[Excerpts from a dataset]
————

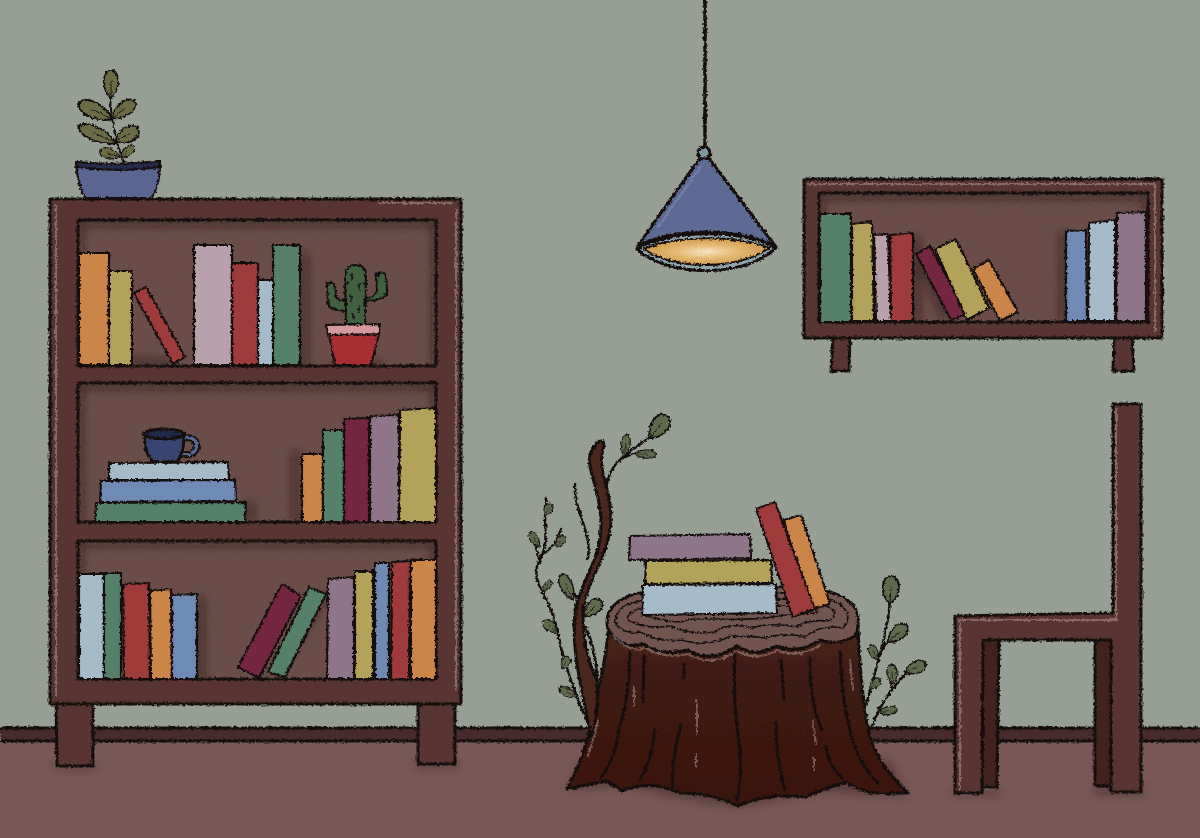
<!DOCTYPE html>
<html lang="en">
<head>
<meta charset="utf-8">
<title>Reading room</title>
<style>
:root{
--ink:#15100f;--wall:#979f95;--floor:#775856;--skirting:#4a2b29;
--wood:#593531;--wood-dark:#43241f;--shelf-back:#6b4e49;
--orange:#cb854a;--yellow:#b3a35a;--red:#a03b3a;--pink:#b8a0ac;--sky:#a5bbc9;
--green:#55806a;--wine:#752840;--mauve:#8f758a;--blue:#6e8ab5;
--lamp:#5c6a94;--pot:#5a668f;--navy:#39456f;
--leaf:#6b6c45;--sprig:#5f6a4e;--bark:#3d1b12;--stump-top:#735450}
html,body{margin:0;height:100%;overflow:hidden;background:var(--wall)}
svg{display:block;width:1200px;height:838px}
.inked{stroke:var(--ink);stroke-width:3;stroke-linejoin:round;stroke-linecap:round}
.books{stroke-width:2.2}
.line{fill:none}
.wall{fill:var(--wall)}.floor{fill:var(--floor)}.skirting{fill:var(--skirting)}
.wood{fill:var(--wood)}.wood-dark{fill:var(--wood-dark)}.back{fill:var(--shelf-back)}
.orange{fill:var(--orange)}.yellow{fill:var(--yellow)}.red{fill:var(--red)}.pink{fill:var(--pink)}
.sky{fill:var(--sky)}.green{fill:var(--green)}.wine{fill:var(--wine)}.mauve{fill:var(--mauve)}.blue{fill:var(--blue)}
.leaf{fill:var(--leaf)}.sprig{fill:var(--sprig)}
.shade{fill:none;stroke:#2b1513;stroke-width:9;opacity:.55}
.glint{fill:none;stroke:#b59a94;stroke-width:2;stroke-linecap:round;opacity:.5}
</style>
</head>
<body>
<svg viewBox="0 0 1200 838" role="img" aria-label="Room with a bookcase, a tree stump table, a hanging lamp, a wall shelf and a chair">
<defs>
<filter id="crayon" filterUnits="userSpaceOnUse" x="0" y="0" width="1200" height="838">
<feTurbulence type="fractalNoise" baseFrequency=".35" numOctaves="2" seed="4"/>
<feDisplacementMap in="SourceGraphic" scale="4" xChannelSelector="R" yChannelSelector="G"/>
</filter>
<filter id="soft" filterUnits="userSpaceOnUse" x="0" y="0" width="1200" height="838"><feGaussianBlur stdDeviation="4"/></filter>
<radialGradient id="glow"><stop offset="0" stop-color="#f6e6c6"/><stop offset=".45" stop-color="#e6bd78"/><stop offset="1" stop-color="#d09a4c"/></radialGradient>
<linearGradient id="bark" x2="0" y2="1"><stop offset="0" stop-color="#4a251b"/><stop offset=".3" stop-color="#3d1b12"/><stop offset="1" stop-color="#391710"/></linearGradient>
<g id="leaf-shape"><path d="M0 0C-9-7-11-20-5-26Q0-30 5-26C11-20 9-7 0 0Z"/><path class="line" d="M0-2V-17" stroke-width="1"/></g>
<clipPath id="case-inside"><path d="M79 221H436V366H79ZM79 384H436V522H79ZM79 541H436V679H79Z"/></clipPath>
<clipPath id="wall-shelf-inside"><rect x="820" y="194" width="328" height="128"/></clipPath>
</defs>

<g id="room">
<rect class="wall" width="1200" height="838"/>
<rect class="floor" y="740" width="1200" height="98"/>
</g>
<g id="floor-shadows" fill="#3b2321" opacity=".45" filter="url(#soft)">
<path d="M54 764H96V770H54ZM416 762H458V769H416ZM952 790H1000V796H952ZM1094 786H1144V795H1094Z"/>
<path d="M568 790L622 786L680 799L738 808L822 792L908 797L890 760H580Z"/>
</g>

<g class="inked" filter="url(#crayon)">
<path class="skirting" d="M-9 728H1209V741H-9Z"/>

<g id="bookcase">
<path class="wood" d="M56 700H93V766H57ZM418 700H455V764H418Z"/>
<rect class="wood" x="50" y="199" width="411" height="505"/>
<rect class="back" x="78" y="220" width="358" height="146"/>
<rect class="back" x="78" y="383" width="358" height="139"/>
<rect class="back" x="78" y="541" width="358" height="138"/>
<g clip-path="url(#case-inside)"><g filter="url(#soft)">
<path class="shade" d="M79 366V222H436V366M79 522V385H436V522M79 679V542H436V679"/>
<path class="shade" d="M134 362L170 364M304 366V256M336 366H380M250 520V505M296 520V455M200 678V600M276 672L322 598"/>
</g></g>
<path class="glint" d="M56 205V696M378 203H452M456 210V690" stroke-width="1"/>
</g>

<g id="bookcase-books" class="books">
<g id="top-row">
<rect class="orange" x="79" y="253" width="30" height="112"/>
<rect class="yellow" x="109" y="271" width="23" height="94"/>
<path class="red" d="M134 293L146 287L185 357L173 364Z"/>
<rect class="pink" x="194" y="245" width="38" height="120"/>
<rect class="red" x="232" y="263" width="26" height="102"/>
<rect class="sky" x="258" y="280" width="16" height="85"/>
<rect class="green" x="273" y="245" width="27" height="120"/>
</g>
<g id="middle-row">
<path class="sky" d="M109 463L228 462L229 480H109Z"/>
<path class="blue" d="M101 481L235 480L236 501L100 502Z"/>
<path class="green" d="M96 503L246 502L245 522H95Z"/>
<rect class="orange" x="302" y="454" width="21" height="68"/>
<rect class="green" x="323" y="430" width="21" height="92"/>
<path class="wine" d="M344 419L369 418V522H344Z"/>
<path class="mauve" d="M370 416L399 415V522H370Z"/>
<path class="yellow" d="M400 410L436 408V522H399Z"/>
</g>
<g id="bottom-row">
<rect class="sky" x="79" y="574" width="25" height="105"/>
<rect class="green" x="104" y="573" width="17" height="106"/>
<path class="red" d="M123 584L149 583L150 679H124Z"/>
<path class="orange" d="M150 591L171 589L172 679H151Z"/>
<path class="blue" d="M172 595L197 594V679H172Z"/>
<path class="wine" d="M282 584L301 596L259 678L238 667Z"/>
<path class="green" d="M309 587L326 594L285 677L268 672Z"/>
<path class="mauve" d="M328 579L354 577V679H327Z"/>
<rect class="yellow" x="355" y="571" width="18" height="108"/>
<rect class="blue" x="375" y="563" width="14" height="116"/>
<path class="red" d="M392 562L410 561L409 679H391Z"/>
<rect class="orange" x="411" y="560" width="25" height="119"/>
</g>
</g>

<g id="cactus" stroke-width="2">
<path fill="#3f6040" d="M346 324L345 276Q346 265 356 265Q366 265 366 276L365 324Z"/>
<path fill="#3f6040" d="M346 311Q329 311 328 303L327 286Q328 282 332 283Q336 284 336 297Q338 301 346 300ZM365 298Q375 298 377 291L376 276Q379 271 384 273Q387 275 387 294Q384 300 365 301Z"/>
<path class="line" d="M352 274V280M359 284V290M351 295V301M359 306V312M353 314V319M326 282L329 285M376 273L379 277M388 291L385 294M345 281L348 283M366 282L363 284" stroke-width="1.5"/>
<path fill="#a72d30" d="M329 335L379 334L371 365H335Z"/>
<path fill="#d59a9d" d="M326 325L380 324L379 334L328 335Z"/>
</g>

<g id="cup">
<path class="line" stroke="#15100f" stroke-width="7" d="M183 439C196 434 200 447 194 452Q189 456 182 454"/>
<path class="line" stroke="#5a6898" stroke-width="3" d="M183 439C196 434 200 447 194 452Q189 456 182 454"/>
<path fill="var(--navy)" d="M144 433Q145 455 153 462H177Q184 454 184 433Z"/>
<ellipse fill="#222a4b" cx="164" cy="434" rx="20" ry="5"/>
</g>

<g id="potted-plant" class="leaf" stroke-width="2">
<path class="line" d="M124 163C116 143 111 120 110 98"/>
<use href="#leaf-shape" transform="translate(111 98) scale(.85 1)"/>
<use href="#leaf-shape" transform="translate(112 119) rotate(-64) scale(.9 1.3)"/>
<use href="#leaf-shape" transform="translate(112 118) rotate(54) scale(.8 1)"/>
<use href="#leaf-shape" transform="translate(116 143) rotate(-66) scale(.8 1.45)"/>
<use href="#leaf-shape" transform="translate(116 141) rotate(62) scale(.9)"/>
<use href="#leaf-shape" transform="translate(120 157) rotate(-72) scale(.6 .75)"/>
<use href="#leaf-shape" transform="translate(121 157) rotate(50) scale(.5 .6)"/>
<path fill="var(--pot)" d="M76 162Q78 189 86 198H151Q160 188 160 161Q118 167 76 162Z"/>
<path fill="#252c4d" d="M76 162Q118 166 160 161V167Q120 173 77 167Z"/>
</g>

<g id="lamp">
<path class="line" d="M705-5V147" stroke-width="3.5"/>
<path fill="var(--lamp)" d="M704 152L637 247C670 227 744 227 776 247Z"/>
<path fill="#91a5ad" d="M637 249C670 229 744 229 776 248C745 278 668 278 637 249Z"/>
<path fill="url(#glow)" stroke-width="2" d="M644 249C676 235 738 235 769 248C740 270 674 271 644 249Z"/>
<circle fill="#7d97a0" cx="704" cy="153" r="6"/>
<path class="line" stroke="#8492bd" d="M700 168L658 227" stroke-width="2" opacity=".6"/>
</g>

<g id="wall-shelf">
<path class="wood" d="M833 336H850L849 371H831ZM1114 336H1132L1134 371H1113Z"/>
<rect class="wood" x="804" y="179" width="358" height="159"/>
<rect class="back" x="819" y="193" width="329" height="129"/>
<g clip-path="url(#wall-shelf-inside)"><g filter="url(#soft)">
<path class="shade" d="M820 322V195H1148V322M916 320V240M918 258L945 316M1064 320V235"/>
</g></g>
<path class="glint" d="M809 184H1155V332" stroke-width="1"/>
<g class="books">
<rect class="green" x="820" y="214" width="31" height="108"/>
<path class="yellow" d="M852 224L872 222L874 321H852Z"/>
<path class="pink" d="M874 235L888 234L891 321H876Z"/>
<path class="red" d="M890 235L913 233V321H891Z"/>
<path class="wine" d="M916 254L930 246L967 314L951 320Z"/>
<path class="yellow" d="M935 249L956 239L989 308L967 320Z"/>
<path class="orange" d="M973 269L989 260L1018 312L1000 321Z"/>
<path class="blue" d="M1066 231L1086 230L1087 321H1066Z"/>
<path class="sky" d="M1089 223L1115 220V321H1088Z"/>
<path class="mauve" d="M1117 213L1146 212V321H1116Z"/>
</g>
</g>

<g id="chair">
<path class="wood-dark" d="M982 636H999L997 787H982ZM1095 636H1113L1112 786H1095Z"/>
<path class="wood" d="M1113 404H1141V792H1111V640H983L982 793H955V616L1113 613Z"/>
<path class="glint" d="M960 790V620H1116V409" stroke-width="1"/>
</g>

<g id="left-sprigs" class="sprig" stroke-width="2">
<path class="line" d="M588 724C573 690 563 660 556 626C550 596 529 583 539 561C551 543 542 520 546 498M541 556Q556 546 561 529M540 563Q537 551 535 543M575 484C573 510 592 530 588 558M606 488C610 462 624 456 650 437M622 458Q636 452 642 454M582 603Q573 593 567 587M580 618Q589 616 594 610" stroke-width="2.5"/>
<use href="#leaf-shape" transform="translate(650 438) rotate(38)"/>
<use href="#leaf-shape" transform="translate(624 457) rotate(8) scale(.5 .8)"/>
<use href="#leaf-shape" transform="translate(634 454) rotate(90) scale(.5 .8)"/>
<use href="#leaf-shape" transform="translate(545 516) rotate(25) scale(.5)"/>
<use href="#leaf-shape" transform="translate(539 547) rotate(-30) scale(.5 .6)"/>
<use href="#leaf-shape" transform="translate(556 547) rotate(40) scale(.5)"/>
<use href="#leaf-shape" transform="translate(543 592) rotate(35) scale(.4 .5)"/>
<use href="#leaf-shape" transform="translate(573 600) rotate(-25) scale(.7 1)"/>
<use href="#leaf-shape" transform="translate(585 616) rotate(45) scale(.8)"/>
<use href="#leaf-shape" transform="translate(557 632) rotate(-50) scale(.6)"/>
<use href="#leaf-shape" transform="translate(562 669) rotate(28) scale(.5)"/>
<use href="#leaf-shape" transform="translate(577 697) rotate(-64) scale(.5 .7)"/>
</g>

<g id="right-sprigs" class="sprig" stroke-width="2">
<path class="line" d="M866 706C875 670 889 630 890 598M877 665Q880 650 890 638M872 726Q885 692 912 668M878 708Q885 712 890 712M891 687Q890 675 892 671" stroke-width="2.5"/>
<use href="#leaf-shape" transform="translate(890 604) rotate(3) scale(.95 1)"/>
<use href="#leaf-shape" transform="translate(888 642) rotate(48) scale(.8 .9)"/>
<use href="#leaf-shape" transform="translate(878 660) rotate(-28) scale(.5 .6)"/>
<use href="#leaf-shape" transform="translate(870 689) rotate(42) scale(.5)"/>
<use href="#leaf-shape" transform="translate(905 672) rotate(68) scale(.7 .8)"/>
<use href="#leaf-shape" transform="translate(893 684) rotate(-5) scale(.6 .7)"/>
<use href="#leaf-shape" transform="translate(879 712) rotate(82) scale(.5 .65)"/>
</g>

<g id="stump">
<path fill="url(#bark)" d="M608 632C606 665 595 700 588 738Q580 765 567 789Q590 784 607 781L622 791Q650 779 680 793Q710 792 738 806Q770 792 806 797Q824 788 847 782Q866 796 890 793L908 793C887 773 872 753 867 724Q860 680 858 628Z"/>
<path fill="#4c271c" d="M592 740C582 690 568 640 577 603C587 570 606 550 600 510C596 475 580 460 597 443Q603 438 604 446C595 470 612 487 611 520C609 560 585 580 583 613C583 645 589 665 597 680Q599 710 592 740Z"/>
<path fill="var(--stump-top)" d="M608 630C602 604 625 592 664 590C720 585 775 584 825 591C858 598 863 616 855 636Q838 646 820 640Q797 655 776 646Q757 658 737 646Q712 664 687 650Q662 657 643 644Q622 650 608 630Z"/>
<g class="line" stroke-width="1.6">
<path d="M616 624C612 603 640 599 676 597C730 590 785 590 823 598C850 603 852 620 843 628Q820 624 805 637Q785 632 766 638Q748 636 731 636Q706 648 682 640Q660 643 640 632Q625 635 616 624Z"/>
<path d="M628 620C624 607 660 605 690 603C740 598 790 597 817 603C838 608 838 616 828 621Q808 619 795 627Q770 622 752 628Q730 622 714 632Q690 635 670 626Q645 630 628 620Z"/>
<path d="M646 616Q670 608 700 610T780 606Q825 607 816 613Q790 614 772 617T722 619T684 621T646 616"/>
</g>
<path class="line" d="M630 652Q629 700 619 728Q617 755 601 778M644 656L643 702M655 730Q652 760 640 780M684 664V678M681 725Q671 760 673 787M735 655Q733 700 738 735Q744 770 737 800M781 660L784 700M776 722Q776 760 785 790M810 658Q809 700 822 730M826 745Q828 765 842 778M840 652Q842 700 850 730Q857 762 878 783M597 680Q596 650 586 628"/>
<path class="glint" d="M697 700V734M696 754V766M813 720L816 744M814 758V770M634 686V706M598 720Q594 738 588 756M850 660L853 690M614 637Q632 654 645 648Q665 659 688 654Q712 668 737 651Q757 662 777 650Q800 659 820 645"/>
</g>

<g id="stump-books" class="books">
<path class="mauve" d="M630 536L750 534L751 558L629 560Z"/>
<path class="yellow" d="M646 561L771 560L772 583L645 584Z"/>
<path class="sky" d="M643 585L776 584L777 613L642 615Z"/>
<path class="orange" d="M784 520L801 515L830 604L808 611Z"/>
<path class="red" d="M756 509L775 502L815 609L793 617Z"/>
</g>
</g>
</svg>
</body>
</html>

————

» **GOAL OF THE EXERCISE**: Check every line above for the word "stop" and copy those that have it.

» **ANSWER BOX**:
<radialGradient id="glow"><stop offset="0" stop-color="#f6e6c6"/><stop offset=".45" stop-color="#e6bd78"/><stop offset="1" stop-color="#d09a4c"/></radialGradient>
<linearGradient id="bark" x2="0" y2="1"><stop offset="0" stop-color="#4a251b"/><stop offset=".3" stop-color="#3d1b12"/><stop offset="1" stop-color="#391710"/></linearGradient>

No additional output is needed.